AmaBhungane went on to report award-winning stories, including Zuma’s use of public funds on upgrading his private estate at Nkandla; corruption in the SA Revenue Service; exploring South Africa’s long and difficult history of land expropriation; and corporate crime that cost investors billions. This important work is being done in an environment where media organisations around the world are grappling with finding models to be financially sustainable and to support investigative journalism.  

To address this challenge, amaBhungane has pioneered a new way of doing investigative journalism in the South African context using a non-profit model and building a strong base of crowdfunding ‘amaB supporters’. As they see it, “in a purely commercial environment, investigative journalism often struggles to compete with instantly gratifying, fast-food journalism - the kind that sells papers today but wraps fish tomorrow.”

Even with promising progress in their new model for sustainability, many external pressures remain that challenge journalists’ ability to do their work. Luminate’s grant of $215,000 over two years will go towards helping to alleviate some of this pressure as amaBhungane continues to play a broader role in fighting for media freedom and accountability.

Media Monitoring Africa - promoting a responsible, quality media

It is clear that South Africa sits at a critical juncture. Its democracy will either be irrevocably weakened by the events of the past ten years, or citizens and groups will continue to rally to strengthen necessary institutions and secure a vibrant democracy. To the extent that independent media remains a bulwark, it is important to support efforts to maintain a strong media eco-system in South Africa.

Yet, the media ecosystem in South Africa continues to face significant challenges. In addition to facing the same challenges as global media organisations in the digital age, (digital disruption, loss of advertising revenue, closing civic space etc.), South Africa also has incoherent communication policies, has made little to no progress on its digital plan, and has a media sector dominated by a small number of powerful, sometimes politically-connected, companies. There have been four Ministers of Communication in a period of just 12 months and the Department of Communications was confusingly split into two in 2015, creating a web of overlapping, but incomplete, policies and unclear responsibilities. The ICT Policy Review process, which started three years ago and aims to examine the policy frameworks that apply to telecommunications, broadcasting, and the e-commerce space is still not near completion.  

As a result of these various challenges, the problems of data privacy and misinformation in digital spaces are growing, and trust in the media as an institution is decreasing. In parallel, South Africa has experienced a growing trend of securitisation of the state, which resulted in state security agencies playing a more active and expanded role in attempting to silence critics of the government and to control public dialogue. Luminate is, therefore, also announcing a $330,000 grant over two years to Media Monitoring Africa (MMA), which aims to address some of these issues and create a responsible, quality media that enables an engaged and informed citizenry in Africa and the world. MMA provides the necessary vigilance on policymaking that has potential to affect media and civic freedoms, and to solidify these open and progressive principles in legislation and in the courts.   

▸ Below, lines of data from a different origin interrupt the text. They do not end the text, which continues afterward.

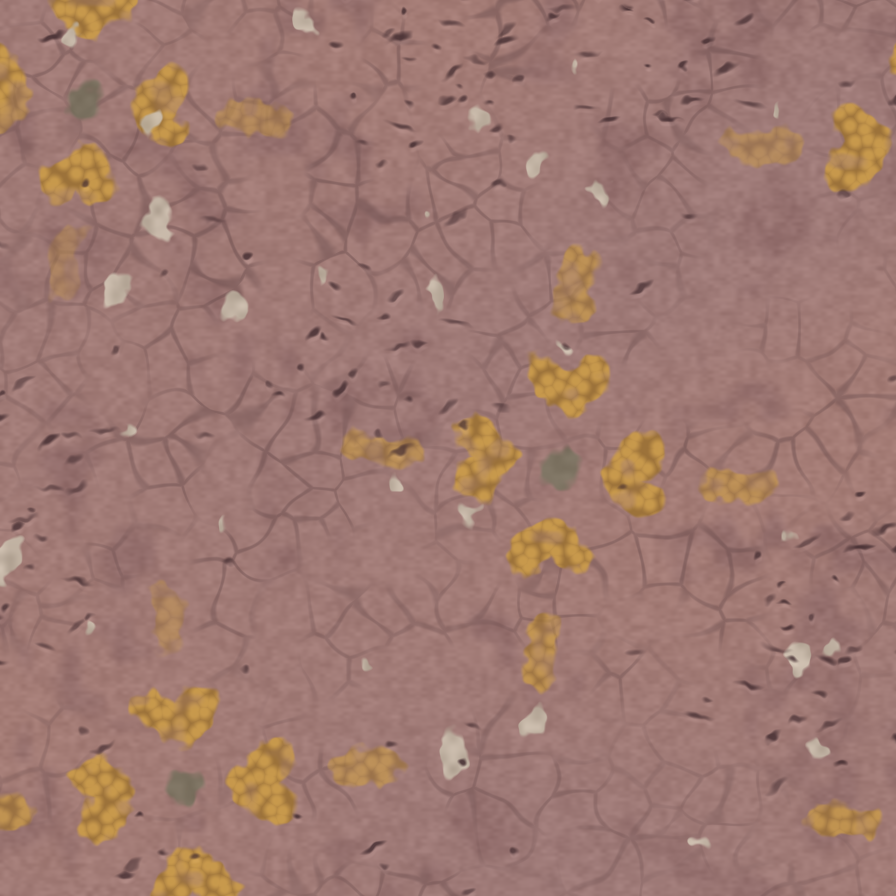
Reproduce this texture procedurally as a WebGL 2 fragment shader.

```glsl
#version 300 es
precision highp float;
// Worn mauve plaster with faded gold four-petal flowers, fine cracks, dark gouges and pale chips.

uniform vec2 u_resolution;
out vec4 fragColor;

// Colours
const vec3 PLASTER = vec3(0.632, 0.482, 0.464);
const vec3 STAIN = vec3(0.560, 0.415, 0.410);
const vec3 CRACK = vec3(0.430, 0.310, 0.310);
const vec3 GOUGE = vec3(0.270, 0.180, 0.195);
const vec3 CHIP = vec3(0.830, 0.780, 0.715);
const vec3 GOLD_LIGHT = vec3(0.790, 0.605, 0.290);
const vec3 GOLD_DARK = vec3(0.610, 0.445, 0.215);
const vec3 GREEN = vec3(0.455, 0.435, 0.360);

// Sizes, in canvas widths
const float SOFT = 0.002;
const vec2 FLOWER_ORIGIN = vec2(0.625, 0.479);
const mat2 FLOWER_LATTICE = mat2(0.42, 0.36, -0.53, 0.41);
const float PETAL_REACH = 0.092;
const float SEPAL_REACH = 0.200;
const float CENTRE_RADIUS = 0.022;
const float CRACK_CELL = 0.050;
const float GOUGE_CELL = 0.030;
const float CHIP_CELL = 0.115;
const float QUARTER = 1.5707963;

vec2 hash2(vec2 p) {
  vec3 q = fract(p.xyx * vec3(0.1031, 0.1030, 0.0973));
  q += dot(q, q.yzx + 33.33);
  return fract((q.xx + q.yz) * q.zy);
}

float noise(vec2 p) {
  vec2 i = floor(p), f = fract(p);
  f = f * f * (3.0 - 2.0 * f);
  return mix(mix(hash2(i).x, hash2(i + vec2(1, 0)).x, f.x),
             mix(hash2(i + vec2(0, 1)).x, hash2(i + vec2(1, 1)).x, f.x), f.y);
}

vec2 wobble(vec2 p) {
  return vec2(noise(p), noise(p + 41.7)) - 0.5;
}

// Distances to the nearest and second nearest feature point
vec2 cellular(vec2 p) {
  vec2 i = floor(p), nearest = vec2(9.0);
  for (int y = -1; y <= 1; y++)
    for (int x = -1; x <= 1; x++) {
      vec2 c = i + vec2(x, y);
      float d = length(c + hash2(c) - p);
      nearest = d < nearest.x ? vec2(d, nearest.x) : vec2(nearest.x, min(d, nearest.y));
    }
  return nearest;
}

mat2 rotation(float a) {
  return mat2(cos(a), -sin(a), sin(a), cos(a));
}

float capsule(vec2 p, vec2 a, vec2 b, float r) {
  vec2 ab = b - a;
  return length(p - a - ab * clamp(dot(p - a, ab) / dot(ab, ab), 0.0, 1.0)) - r;
}

float ellipse(vec2 p, vec2 size) {
  return (length(p / size) - 1.0) * size.y;
}

// Coverage of the flowers: x gold, y green
vec2 flowers(vec2 p) {
  vec2 cell = round(inverse(FLOWER_LATTICE) * (p - FLOWER_ORIGIN));
  vec2 centre = FLOWER_ORIGIN + FLOWER_LATTICE * cell;
  vec2 q = p - centre + 0.016 * wobble(p * 28.0) + 0.010 * wobble(p * 95.0);
  q = rotation(0.3 * (hash2(cell + 7.0).x - 0.5)) * q;
  float sector = round(atan(q.y, q.x) / QUARTER);
  vec2 arm = rotation(sector * QUARTER) * q;
  vec2 luck = hash2(cell * 5.0 + vec2(mod(sector + 4.0, 4.0), 23.0));

  vec2 h = arm - vec2(PETAL_REACH + 0.022 * (luck.x - 0.5), 0.0);
  float petal = capsule(vec2(h.x, abs(h.y)), vec2(-0.011, 0.0), vec2(0.012, 0.026), 0.022);
  vec2 s = arm - vec2(SEPAL_REACH + 0.03 * (luck.y - 0.5), 0.012 * (luck.x - 0.5));
  float sepal = capsule(s, vec2(-0.027, 0.0), vec2(0.027, 0.0), 0.018);

  float wear = smoothstep(0.12, 0.45, noise(p * 50.0 + 9.0));
  float gold = max(smoothstep(SOFT, -2.0 * SOFT, petal),
                   smoothstep(SOFT, -2.0 * SOFT, sepal) * mix(0.4, 0.95, luck.y));
  float green = smoothstep(2.0 * SOFT, -2.0 * SOFT, length(q) - CENTRE_RADIUS);
  return vec2(gold * mix(0.6, 0.95, wear), green * mix(0.45, 0.85, wear));
}

// Short slanting pits gathered in patches
float gouges(vec2 p) {
  p += 0.006 * wobble(p * 110.0);
  vec2 i = floor(p / GOUGE_CELL);
  float cover = 0.0;
  for (int y = -1; y <= 1; y++)
    for (int x = -1; x <= 1; x++) {
      vec2 c = i + vec2(x, y), place = hash2(c + 3.0), kind = hash2(c + 61.0);
      float chance = 0.03 + 0.55 * smoothstep(0.48, 0.78, noise(c * GOUGE_CELL * 5.5 + 2.0));
      vec2 q = rotation(0.2 + 1.1 * (kind.y - 0.5)) * (p - (c + place) * GOUGE_CELL);
      vec2 size = mix(vec2(0.004, 0.0022), vec2(0.013, 0.0038), vec2(place.x * place.x, kind.y));
      float pit = smoothstep(SOFT, -SOFT, ellipse(q, size));
      cover = max(cover, pit * step(kind.x, chance) * mix(0.55, 1.0, place.y));
    }
  return cover;
}

// Ragged flakes where pale ground shows
float chips(vec2 p) {
  p += 0.020 * wobble(p * 48.0) + 0.006 * wobble(p * 130.0);
  vec2 i = floor(p / CHIP_CELL);
  float cover = 0.0;
  for (int y = -1; y <= 1; y++)
    for (int x = -1; x <= 1; x++) {
      vec2 c = i + vec2(x, y), place = hash2(c + 17.0), kind = hash2(c + 89.0);
      vec2 q = rotation(1.6 + 0.9 * (place.x - 0.5)) * (p - (c + place) * CHIP_CELL);
      float size = mix(0.006, 0.026, kind.y * kind.y);
      float flake = smoothstep(SOFT, -SOFT, ellipse(q, size * vec2(1.0, 0.62)));
      cover = max(cover, flake * step(kind.x, 0.32));
    }
  return cover;
}

void main() {
  vec2 p = gl_FragCoord.xy / u_resolution;

  // Plaster: broad tint, stains and fine grain
  float tint = sin(p.x * 7.0 + 2.0 * sin(p.y * 5.0)) + sin(p.y * 9.0 - 3.0 * p.x);
  vec3 color = PLASTER + tint * vec3(0.006, 0.002, -0.002);
  float blotch = 0.6 * noise(p * 13.0) + 0.4 * noise(p * 37.0);
  color = mix(color, STAIN, 0.75 * smoothstep(0.56, 0.85, blotch));
  color += 0.045 * (noise(p * 120.0) - 0.5) + 0.035 * (noise(p * vec2(150.0, 260.0)) - 0.5);

  // Hairline cracks, broken and strongest in patches
  vec2 edges = cellular((p + 0.025 * wobble(p * 22.0)) / CRACK_CELL);
  float crack = smoothstep(0.0034, 0.0006, 0.5 * CRACK_CELL * (edges.y - edges.x));
  float shown = smoothstep(0.3, 0.75, noise(p * 16.0 + 5.0)) * mix(0.45, 1.0, noise(p * 4.0 + 8.0));
  color = mix(color, CRACK, 0.55 * crack * shown);

  // Paint, clumped into small lumps
  vec2 paint = flowers(p);
  float lump = smoothstep(0.2, 0.85, cellular(p * 68.0).x);
  color = mix(color, mix(GOLD_LIGHT, GOLD_DARK, lump), paint.x);
  color = mix(color, GREEN + 0.08 * (noise(p * 90.0) - 0.5), paint.y);

  // Damage: pale chips, then pits with a faint lit rim
  color = mix(color, CHIP - 0.14 * noise(p * 85.0), 0.92 * chips(p));
  color += 0.05 * gouges(p + vec2(-0.001, 0.005));
  color = mix(color, GOUGE, 0.88 * gouges(p));

  fragColor = vec4(color, 1.0);
}
```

MMA uses a human-rights based approach to conduct monitoring and research, engage with regulators and industry stakeholders, equip the public with critical digital and media literacy skills, ensure participation in policy matters and conduct strategic litigation when media freedoms are threatened. MMA stands out as one of the only organisations that has consistently made clear and coherent policy submissions since the end of the apartheid and the beginning of democracy in South Africa. 

The need for MMA’s work has never been more acute in the context of a media sector in crisis, and we are proud to support their efforts.